Descending Berwick Hill we were treated to a loud horn fusillade as an overtaking RIM gave vent to his anger at being delayed by all of 5 seconds and I couldn’t help but laugh as, to a man and in perfect unison every single one of us gave the driver our biggest, cheesiest and most cheerful wave.

Splitting from the group I found the approach to the last roundabout before the Heinous Hill uncharacteristically snarled up with traffic.  I slotted into the queue behind a car proudly displaying the bright red badge of Audax UK – the long distance cyclists’ association, and as we crept forward by increments I had the chance for a brief chat with the driver.

He thought I looked particularly vulnerable stuck in the middle of all the traffic and was looking for a way to help me across the roundabout, but as we both finally agreed, things are what they are and there wasn’t a lot either of us could do about it.

Roundabouts and traffic safely negotiated, I thought Mother Nature had saved the final insult for last, as a hail shower accompanied me all the way up the hill. The cruellest twist however was kept for Sunday which dawned, cold but bright, dry and cloudless from horizon to horizon. Maybe next week will be better?

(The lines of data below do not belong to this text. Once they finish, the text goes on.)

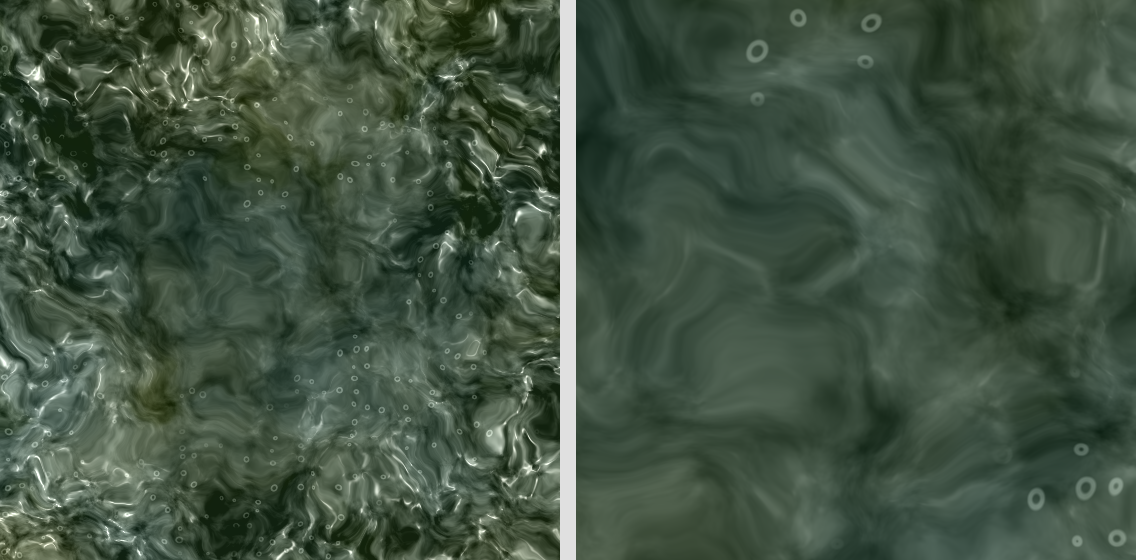
Left: the whole. Right: its middle third, enlarged.
Write a WebGL 1 fragment shader that draws this texture.

```glsl
precision highp float;
uniform vec2 u_resolution;

#define BASE_TONE 0.283
#define BROAD_CONTRAST 0.36
#define MEDIUM_CONTRAST 0.34
#define CALM_CONTRAST 0.22
#define ROUGH_CONTRAST 0.62
#define GLINT_STRENGTH 0.62
#define GLINT_SCALE 38.0
#define BUBBLE_CELLS 42.0
#define WATER_TINT vec3(-0.03, 0.03, -0.05)

float hash(vec2 p) {
  vec3 q = fract(vec3(p.xyx) * 0.1031);
  q += dot(q, q.yzx + 33.33);
  return fract((q.x + q.y) * q.z);
}

float noise(vec2 p) {
  vec2 cell = floor(p);
  vec2 f = fract(p);
  f = f * f * (3.0 - 2.0 * f);
  float low = mix(hash(cell), hash(cell + vec2(1.0, 0.0)), f.x);
  float high = mix(hash(cell + vec2(0.0, 1.0)), hash(cell + 1.0), f.x);
  return mix(low, high, f.y);
}

// Four octaves, each turned to hide the lattice
float fbm(vec2 p) {
  float sum = 0.0;
  float gain = 0.533;
  for (int i = 0; i < 4; i++) {
    sum += gain * noise(p);
    p = mat2(1.6, 1.2, -1.2, 1.6) * p + 17.3;
    gain *= 0.5;
  }
  return sum;
}

// Thin curling crests along the mid level of the noise
float crest(vec2 p) {
  float ridge = 1.0 - abs(2.0 * noise(p) - 1.0);
  return smoothstep(0.66, 1.0, ridge);
}

// Small bright rims with a darker middle, one per chosen cell
float bubbles(vec2 p) {
  vec2 cell = floor(p);
  vec2 centre = 0.3 + 0.4 * vec2(hash(cell + 5.1), hash(cell + 91.7));
  float radius = mix(0.08, 0.2, hash(cell + 43.0));
  float d = length(fract(p) - centre);
  float rim = 1.0 - smoothstep(0.02, 0.1, abs(d - radius));
  return rim * step(0.72, hash(cell + 12.9));
}

void main() {
  vec2 uv = gl_FragCoord.xy / u_resolution;

  // Flowing distortion of the surface
  vec2 warp = vec2(fbm(uv * 6.0 + 3.0), fbm(uv * 6.0 + 41.0)) - 0.5;
  vec2 ripple = vec2(noise(uv * 26.0 + 7.0), noise(uv * 26.0 + 63.0)) - 0.5;
  vec2 flow = uv + 0.16 * warp + 0.018 * ripple;
  vec2 along = mat2(0.8, 0.75, -0.6, 1.0) * flow;

  // Still water in the middle, choppy water toward the borders
  vec2 offset = abs(uv - 0.5);
  float reach = mix(length(offset), max(offset.x, offset.y), 0.5);
  float patches = fbm(uv * 5.0 + 29.0) - 0.5;
  float rough = smoothstep(0.2, 0.5, reach + 0.45 * patches);

  // Layers of tone
  float broad = fbm(uv * 4.0 + warp * 1.2 + 11.0) - 0.5;
  float medium = fbm(along * 15.0 + 23.0) - 0.5;
  float fine = fbm(along * 52.0 + 57.0) - 0.5;
  float tone = BASE_TONE + BROAD_CONTRAST * broad + MEDIUM_CONTRAST * medium;
  tone += mix(CALM_CONTRAST, ROUGH_CONTRAST, rough) * fine;

  // Dark weedy hollows
  float hollow = smoothstep(0.08, 0.22, fbm(flow * 7.0 + 77.0) - 0.5);
  tone -= 0.08 * hollow;

  // Sun glints gathered in clusters
  float cluster = smoothstep(-0.06, 0.18, medium + 0.5 * fine);
  float glint = crest(along * GLINT_SCALE) * (0.35 + 0.65 * crest(along * GLINT_SCALE * 1.9 + 31.0));
  glint *= cluster * mix(0.1, 1.0, rough) * (1.0 - 0.6 * hollow);
  tone += GLINT_STRENGTH * glint;

  // Scattered bubbles
  float foam = smoothstep(-0.02, 0.14, fbm(uv * 4.0 + 83.0) - 0.5);
  tone += 0.2 * foam * bubbles(uv * BUBBLE_CELLS + ripple * 0.4);

  // Olive to blue-grey drift in the green water
  float drift = fbm(uv * 3.5 + warp + 97.0) - 0.5;
  vec3 colour = max(tone, 0.1) + WATER_TINT;
  colour += drift * vec3(-0.07, 0.0, 0.12);
  colour += hollow * vec3(0.008, 0.008, -0.02);
  colour += glint * vec3(0.03, 0.0, 0.01);
  gl_FragColor = vec4(clamp(colour, 0.0, 1.0), 1.0);
}
```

YTD Totals: 2,055 km / 1,277 miles with 19,089 metres of climbing